Friday, October 2, 2009

Revisiting the Wild Rose

Let us revisit with the wild roses of the cedar glades.
This past year they have grown thick and full
in the wet and cool weather we've had in this
"year that summer never came" of 2009.
Rosa carolina ,curled petals

and rosa multiflora,sometimes pink
are quite common in the area, Beautiful and
although invasive in many areas,
their numbers are few in the glades.
Rosa carolina come in many forms,
and many in the glades seem dwarfed,
seen blooming and fruiting inches off the surface.

Rosa corolina, white form

The hips from both roses are sweet and edible, and contain
lots of vitamin c which means soury goodness.

Here's this year's rose hip harvest from a distant relative,
rosa rugosa ,hips.

since i dont like to let things go to waste these
tangy sour little goodies are going into treats for the holidays,
along with other gathered wild foods like hickory nuts and persimmons.
We'll soon say goodbye to madame rose for the season here in the Nashville
basin, and await her grand displays of next year, she's always been a favorite
of mankind around the globe, and her family brings us everything from apples
to loquats ,furniture and fragrances.

For extra credit bring me one of these rosa
carolina blooms from the feild next spring,
and i'll give you a zillion dollars!


The Galloping Gardener said...

Lovely pictures!

WiseAcre said...

I'd double the zillion dollars for a Rosa
carolina just like that one. That yellow one is hard to believe :)

tina said...

Lovely roses! It's been such a great year for gardening.

Gail said...

Gorgeous bi-color rose JJ! I love the Carolina Rose and my good friend and garden designer brought me one to plant in the garden...Maybe i will be lucky and find a beauty or two that are yellow! gail

J.J. said...

haha i photoshopped it! that good eh?
i have seen a single yellow before,
but sorry folks no zillion dollars in real life!

fairegarden said...

Aha, I suspected some dalliance with the colors, JJ! You really had us there. The rose hips are wonderful and make brilliant decorations in a bowl of sweet home harvested potpourri. I have never seen birds eat them even though we leave the many here for winter interest. Maybe too hard?

J.J. said...

There are a few wilder type roses
that make sweet and tangy sour
hips that are tender and choice,
but most roses do not, rosa canina
and rosa rugosa are the best two
species in my opinion for hips,
although the small hips of rosa multiflora
are also quite tasty, the flavor can be quite green and fresh,like a salad green,
while rose hips contain a higher concentration of vitamin c than citrus,
lending them a sour punch, great for jelly
or jam because you need to seed them well
and its easier to liquify and strain them.

James Missier said...

I have not seen a five petaled rose here, let alone getting those rose hips. It must be truly delicious!

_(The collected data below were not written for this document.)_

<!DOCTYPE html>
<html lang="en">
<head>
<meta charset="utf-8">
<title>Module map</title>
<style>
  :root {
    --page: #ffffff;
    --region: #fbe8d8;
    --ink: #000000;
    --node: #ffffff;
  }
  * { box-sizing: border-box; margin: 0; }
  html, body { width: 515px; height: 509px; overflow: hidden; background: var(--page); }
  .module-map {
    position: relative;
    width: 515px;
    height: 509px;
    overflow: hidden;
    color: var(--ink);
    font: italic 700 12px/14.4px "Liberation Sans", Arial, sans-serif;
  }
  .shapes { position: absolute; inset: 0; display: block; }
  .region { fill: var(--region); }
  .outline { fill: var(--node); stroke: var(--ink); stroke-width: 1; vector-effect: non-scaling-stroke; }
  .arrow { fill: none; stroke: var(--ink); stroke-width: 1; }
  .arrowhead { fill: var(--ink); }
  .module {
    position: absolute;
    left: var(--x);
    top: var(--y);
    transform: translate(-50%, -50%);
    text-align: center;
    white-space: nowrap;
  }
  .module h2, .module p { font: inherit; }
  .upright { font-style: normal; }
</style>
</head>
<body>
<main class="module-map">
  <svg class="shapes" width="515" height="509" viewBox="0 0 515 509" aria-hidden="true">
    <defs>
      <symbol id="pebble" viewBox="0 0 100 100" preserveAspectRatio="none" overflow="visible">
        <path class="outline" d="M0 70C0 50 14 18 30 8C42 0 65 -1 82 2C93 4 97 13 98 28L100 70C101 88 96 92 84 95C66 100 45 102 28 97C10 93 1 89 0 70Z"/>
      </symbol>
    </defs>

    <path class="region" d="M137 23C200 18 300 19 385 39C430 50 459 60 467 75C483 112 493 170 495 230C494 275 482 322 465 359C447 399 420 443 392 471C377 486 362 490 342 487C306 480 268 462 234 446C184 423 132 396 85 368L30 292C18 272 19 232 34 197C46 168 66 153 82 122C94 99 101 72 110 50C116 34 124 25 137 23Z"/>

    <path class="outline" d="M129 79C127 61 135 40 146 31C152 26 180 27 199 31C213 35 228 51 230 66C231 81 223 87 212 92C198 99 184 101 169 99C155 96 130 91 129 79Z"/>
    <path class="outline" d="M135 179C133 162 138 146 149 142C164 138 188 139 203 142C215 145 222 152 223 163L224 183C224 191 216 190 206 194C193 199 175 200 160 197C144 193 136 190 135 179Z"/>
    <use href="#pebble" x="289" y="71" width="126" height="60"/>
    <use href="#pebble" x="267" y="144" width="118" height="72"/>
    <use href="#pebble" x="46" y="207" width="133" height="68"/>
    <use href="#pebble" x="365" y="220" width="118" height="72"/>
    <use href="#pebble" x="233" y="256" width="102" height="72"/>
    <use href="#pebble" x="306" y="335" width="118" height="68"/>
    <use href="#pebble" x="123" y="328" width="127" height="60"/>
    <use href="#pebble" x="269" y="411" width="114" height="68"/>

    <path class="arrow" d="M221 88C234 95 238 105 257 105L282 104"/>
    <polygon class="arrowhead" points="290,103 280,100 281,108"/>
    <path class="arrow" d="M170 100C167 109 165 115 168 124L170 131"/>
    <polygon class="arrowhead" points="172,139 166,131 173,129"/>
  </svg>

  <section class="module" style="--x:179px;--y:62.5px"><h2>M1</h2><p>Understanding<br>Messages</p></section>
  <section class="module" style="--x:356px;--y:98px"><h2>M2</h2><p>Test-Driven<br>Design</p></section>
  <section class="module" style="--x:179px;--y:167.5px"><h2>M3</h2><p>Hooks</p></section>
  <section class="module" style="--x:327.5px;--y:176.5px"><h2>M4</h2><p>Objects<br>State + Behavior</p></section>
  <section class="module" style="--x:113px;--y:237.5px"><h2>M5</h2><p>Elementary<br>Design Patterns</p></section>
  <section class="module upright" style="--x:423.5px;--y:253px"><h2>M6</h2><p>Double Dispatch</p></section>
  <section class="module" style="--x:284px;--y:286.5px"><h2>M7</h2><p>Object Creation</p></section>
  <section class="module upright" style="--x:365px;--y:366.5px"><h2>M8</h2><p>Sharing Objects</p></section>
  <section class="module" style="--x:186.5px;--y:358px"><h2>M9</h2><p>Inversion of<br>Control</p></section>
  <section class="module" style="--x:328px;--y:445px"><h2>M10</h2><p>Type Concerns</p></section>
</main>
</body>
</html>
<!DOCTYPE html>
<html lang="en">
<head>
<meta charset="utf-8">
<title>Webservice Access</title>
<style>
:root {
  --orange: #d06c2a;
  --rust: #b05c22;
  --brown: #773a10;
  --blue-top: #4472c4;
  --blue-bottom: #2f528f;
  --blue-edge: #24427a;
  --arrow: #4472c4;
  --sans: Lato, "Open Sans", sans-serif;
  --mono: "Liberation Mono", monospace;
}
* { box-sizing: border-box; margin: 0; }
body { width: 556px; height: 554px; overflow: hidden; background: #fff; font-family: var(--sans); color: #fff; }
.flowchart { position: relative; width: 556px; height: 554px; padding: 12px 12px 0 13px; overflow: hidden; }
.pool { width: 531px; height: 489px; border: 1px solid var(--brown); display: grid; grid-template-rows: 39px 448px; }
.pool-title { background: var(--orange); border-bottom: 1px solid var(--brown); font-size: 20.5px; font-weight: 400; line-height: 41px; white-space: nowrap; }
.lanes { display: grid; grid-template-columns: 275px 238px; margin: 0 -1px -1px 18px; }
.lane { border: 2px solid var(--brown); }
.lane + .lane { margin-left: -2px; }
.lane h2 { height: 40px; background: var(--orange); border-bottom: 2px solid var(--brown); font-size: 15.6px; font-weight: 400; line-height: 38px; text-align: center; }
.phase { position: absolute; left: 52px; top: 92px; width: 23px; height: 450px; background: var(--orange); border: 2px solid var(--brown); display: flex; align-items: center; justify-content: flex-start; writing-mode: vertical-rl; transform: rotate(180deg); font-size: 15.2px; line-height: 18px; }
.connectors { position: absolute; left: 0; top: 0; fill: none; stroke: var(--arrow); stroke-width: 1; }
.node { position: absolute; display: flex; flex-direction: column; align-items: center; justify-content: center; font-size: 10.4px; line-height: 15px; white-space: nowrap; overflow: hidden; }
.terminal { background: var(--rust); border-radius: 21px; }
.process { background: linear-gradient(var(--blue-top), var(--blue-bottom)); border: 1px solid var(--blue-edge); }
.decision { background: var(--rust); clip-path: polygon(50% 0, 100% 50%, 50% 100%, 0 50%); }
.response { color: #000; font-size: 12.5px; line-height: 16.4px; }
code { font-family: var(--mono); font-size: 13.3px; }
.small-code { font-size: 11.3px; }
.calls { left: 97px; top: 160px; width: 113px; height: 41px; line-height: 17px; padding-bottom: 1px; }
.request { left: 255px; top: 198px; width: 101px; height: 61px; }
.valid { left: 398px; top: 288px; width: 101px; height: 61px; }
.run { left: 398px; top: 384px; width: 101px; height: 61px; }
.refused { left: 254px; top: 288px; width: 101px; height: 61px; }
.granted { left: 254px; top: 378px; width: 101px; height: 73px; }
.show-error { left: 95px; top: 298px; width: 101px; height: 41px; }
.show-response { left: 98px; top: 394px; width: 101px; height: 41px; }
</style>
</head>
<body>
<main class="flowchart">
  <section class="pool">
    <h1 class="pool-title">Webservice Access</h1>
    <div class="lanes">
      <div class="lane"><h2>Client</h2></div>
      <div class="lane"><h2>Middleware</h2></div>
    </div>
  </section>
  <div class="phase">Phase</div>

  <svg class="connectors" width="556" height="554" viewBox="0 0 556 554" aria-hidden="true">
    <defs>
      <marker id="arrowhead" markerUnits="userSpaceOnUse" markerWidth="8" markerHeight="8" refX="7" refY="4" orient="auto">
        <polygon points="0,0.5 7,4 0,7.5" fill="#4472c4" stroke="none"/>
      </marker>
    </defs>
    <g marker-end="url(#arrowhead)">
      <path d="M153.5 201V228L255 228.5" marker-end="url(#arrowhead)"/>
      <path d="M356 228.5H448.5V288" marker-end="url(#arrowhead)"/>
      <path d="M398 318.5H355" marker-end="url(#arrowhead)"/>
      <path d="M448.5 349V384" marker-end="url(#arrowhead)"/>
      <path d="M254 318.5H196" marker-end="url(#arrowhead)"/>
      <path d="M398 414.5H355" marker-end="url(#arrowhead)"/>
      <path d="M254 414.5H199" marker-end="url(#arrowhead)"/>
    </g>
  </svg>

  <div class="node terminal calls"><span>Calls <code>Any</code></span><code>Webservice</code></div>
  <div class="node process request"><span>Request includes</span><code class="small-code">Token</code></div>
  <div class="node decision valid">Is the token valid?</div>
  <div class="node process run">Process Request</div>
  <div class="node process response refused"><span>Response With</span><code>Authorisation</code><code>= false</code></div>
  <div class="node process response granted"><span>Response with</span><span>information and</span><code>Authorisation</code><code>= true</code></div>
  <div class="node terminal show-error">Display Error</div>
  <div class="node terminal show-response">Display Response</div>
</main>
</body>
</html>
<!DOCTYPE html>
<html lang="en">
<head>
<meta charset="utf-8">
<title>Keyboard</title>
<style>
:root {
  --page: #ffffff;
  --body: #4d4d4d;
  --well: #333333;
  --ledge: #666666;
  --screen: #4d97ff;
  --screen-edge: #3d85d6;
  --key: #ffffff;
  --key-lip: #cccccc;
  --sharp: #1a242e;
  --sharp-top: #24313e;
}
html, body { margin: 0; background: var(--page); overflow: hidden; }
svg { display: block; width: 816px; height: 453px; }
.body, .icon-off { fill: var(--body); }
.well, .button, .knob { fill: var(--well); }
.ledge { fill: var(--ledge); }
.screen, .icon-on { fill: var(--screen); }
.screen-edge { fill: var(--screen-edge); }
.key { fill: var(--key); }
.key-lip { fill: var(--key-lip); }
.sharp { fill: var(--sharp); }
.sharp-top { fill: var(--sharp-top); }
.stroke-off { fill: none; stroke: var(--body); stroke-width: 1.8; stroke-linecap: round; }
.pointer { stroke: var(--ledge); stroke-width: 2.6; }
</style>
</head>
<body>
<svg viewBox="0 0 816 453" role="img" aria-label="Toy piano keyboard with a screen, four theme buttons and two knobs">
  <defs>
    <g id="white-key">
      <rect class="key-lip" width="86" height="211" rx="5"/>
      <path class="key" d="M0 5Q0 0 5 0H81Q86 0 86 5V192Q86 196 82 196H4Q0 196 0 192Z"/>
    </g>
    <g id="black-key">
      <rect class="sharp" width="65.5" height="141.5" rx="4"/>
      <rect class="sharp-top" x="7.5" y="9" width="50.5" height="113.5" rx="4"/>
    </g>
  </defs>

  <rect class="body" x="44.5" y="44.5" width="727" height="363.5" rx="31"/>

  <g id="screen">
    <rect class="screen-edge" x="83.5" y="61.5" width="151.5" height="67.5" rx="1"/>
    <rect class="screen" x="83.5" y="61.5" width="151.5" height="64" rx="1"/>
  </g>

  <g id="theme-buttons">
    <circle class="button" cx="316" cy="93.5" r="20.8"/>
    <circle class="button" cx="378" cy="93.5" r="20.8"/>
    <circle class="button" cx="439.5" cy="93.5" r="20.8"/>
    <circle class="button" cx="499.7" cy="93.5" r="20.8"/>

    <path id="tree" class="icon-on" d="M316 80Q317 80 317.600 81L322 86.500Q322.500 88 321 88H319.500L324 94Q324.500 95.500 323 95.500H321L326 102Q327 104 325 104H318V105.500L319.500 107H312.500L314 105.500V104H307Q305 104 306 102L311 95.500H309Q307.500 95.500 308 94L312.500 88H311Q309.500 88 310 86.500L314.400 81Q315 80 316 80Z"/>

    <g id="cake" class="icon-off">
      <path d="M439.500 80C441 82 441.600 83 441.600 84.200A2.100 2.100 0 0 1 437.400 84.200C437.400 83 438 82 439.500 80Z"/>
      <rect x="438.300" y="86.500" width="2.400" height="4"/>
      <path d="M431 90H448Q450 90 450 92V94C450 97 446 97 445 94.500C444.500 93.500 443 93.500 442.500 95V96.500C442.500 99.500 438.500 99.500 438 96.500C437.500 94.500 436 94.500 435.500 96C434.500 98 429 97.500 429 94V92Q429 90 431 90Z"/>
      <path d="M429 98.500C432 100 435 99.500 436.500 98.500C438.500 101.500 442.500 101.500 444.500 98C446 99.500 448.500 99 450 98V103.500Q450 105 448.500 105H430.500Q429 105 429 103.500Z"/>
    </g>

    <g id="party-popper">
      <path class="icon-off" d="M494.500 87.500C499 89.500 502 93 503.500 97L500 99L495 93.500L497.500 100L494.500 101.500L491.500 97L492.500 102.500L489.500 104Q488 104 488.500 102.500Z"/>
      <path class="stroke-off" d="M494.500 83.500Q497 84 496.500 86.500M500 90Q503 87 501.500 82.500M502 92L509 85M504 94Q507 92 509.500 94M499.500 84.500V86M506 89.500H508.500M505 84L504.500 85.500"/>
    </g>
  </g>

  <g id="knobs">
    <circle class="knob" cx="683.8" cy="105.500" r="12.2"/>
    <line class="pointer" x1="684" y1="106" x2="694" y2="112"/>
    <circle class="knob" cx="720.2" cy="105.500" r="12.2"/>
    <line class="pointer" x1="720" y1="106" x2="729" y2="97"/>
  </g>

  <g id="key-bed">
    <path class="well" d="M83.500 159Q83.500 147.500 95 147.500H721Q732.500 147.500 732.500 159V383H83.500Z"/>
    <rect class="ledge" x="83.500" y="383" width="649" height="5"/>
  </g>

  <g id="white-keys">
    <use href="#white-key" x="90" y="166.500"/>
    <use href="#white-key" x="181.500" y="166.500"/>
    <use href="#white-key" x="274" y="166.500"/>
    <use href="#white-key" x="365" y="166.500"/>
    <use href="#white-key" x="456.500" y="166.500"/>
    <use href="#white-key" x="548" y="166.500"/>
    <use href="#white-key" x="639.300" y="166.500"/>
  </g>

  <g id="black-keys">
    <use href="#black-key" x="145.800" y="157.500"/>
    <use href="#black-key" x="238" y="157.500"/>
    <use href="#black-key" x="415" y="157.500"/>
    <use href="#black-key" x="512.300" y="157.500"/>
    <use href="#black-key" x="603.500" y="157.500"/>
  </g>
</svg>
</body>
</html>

Sun Drenched Islands in the Dark Cedars

You may have encountered a cedar glade before if you enjoy walking through the woods in the Nashville Tennessee area, you would have been walking along through the cedars and would have come to a clearing, upon passing through you may have noticed how hot and dry it was,if in summer,or how wet and spongy the limestone gravel was ,if in winter.You may have had many of my own first thoughts , wondering "is this an old lot? perhaps and old road of some sort long degraded" before you started to notice plants you hadn't ever seen in your life,even though you've lived your entire life in the Nashville area, and if you had been lucky enough to happen across one during spring bloom time you'd notice the rainbow of colors blooming on those never before encountered plants, what an exiting place these glades can be!
In truth that place you thought may have been an old lot is a natural limestone clearing, Sometimes tens of thousands of years old , old enough for the plants there to adapt to their unique micro climate.
It's feasible to think that these places have been visited by animals and humans alike, for thousands upon thousands of years, being a natural clearing where one could camp or simply gaze up at the sky,and the way it seems so much bigger in the glades somehow, you can see the whole milky way sparkling there on a clear summer night, these places truly are a gift of natural beauty and diversity and a testament to the strength of life and its ability to adapt.

Sadly most of this rare ecosystem has been lost forever ,and some endemic plants are either extinct or severely endangered, in the past they have been built on ,dumped in,and covered over with rubble, they are inundated by man made lakes and torn apart by people with atv's and four wheelers who do not realize what they are doing.
There may be less than 10% of what cedar glade
there was before the Nashville basin was settled, and that continues to shrink even today, So lets educate our friends in the world of horticulture about our cedar glades.

Here are some resources for Cedar Glade Research:

Cedar Glade Endemic Plants

Center for Cedar Glade Studies

Cedar Glade Wikipedia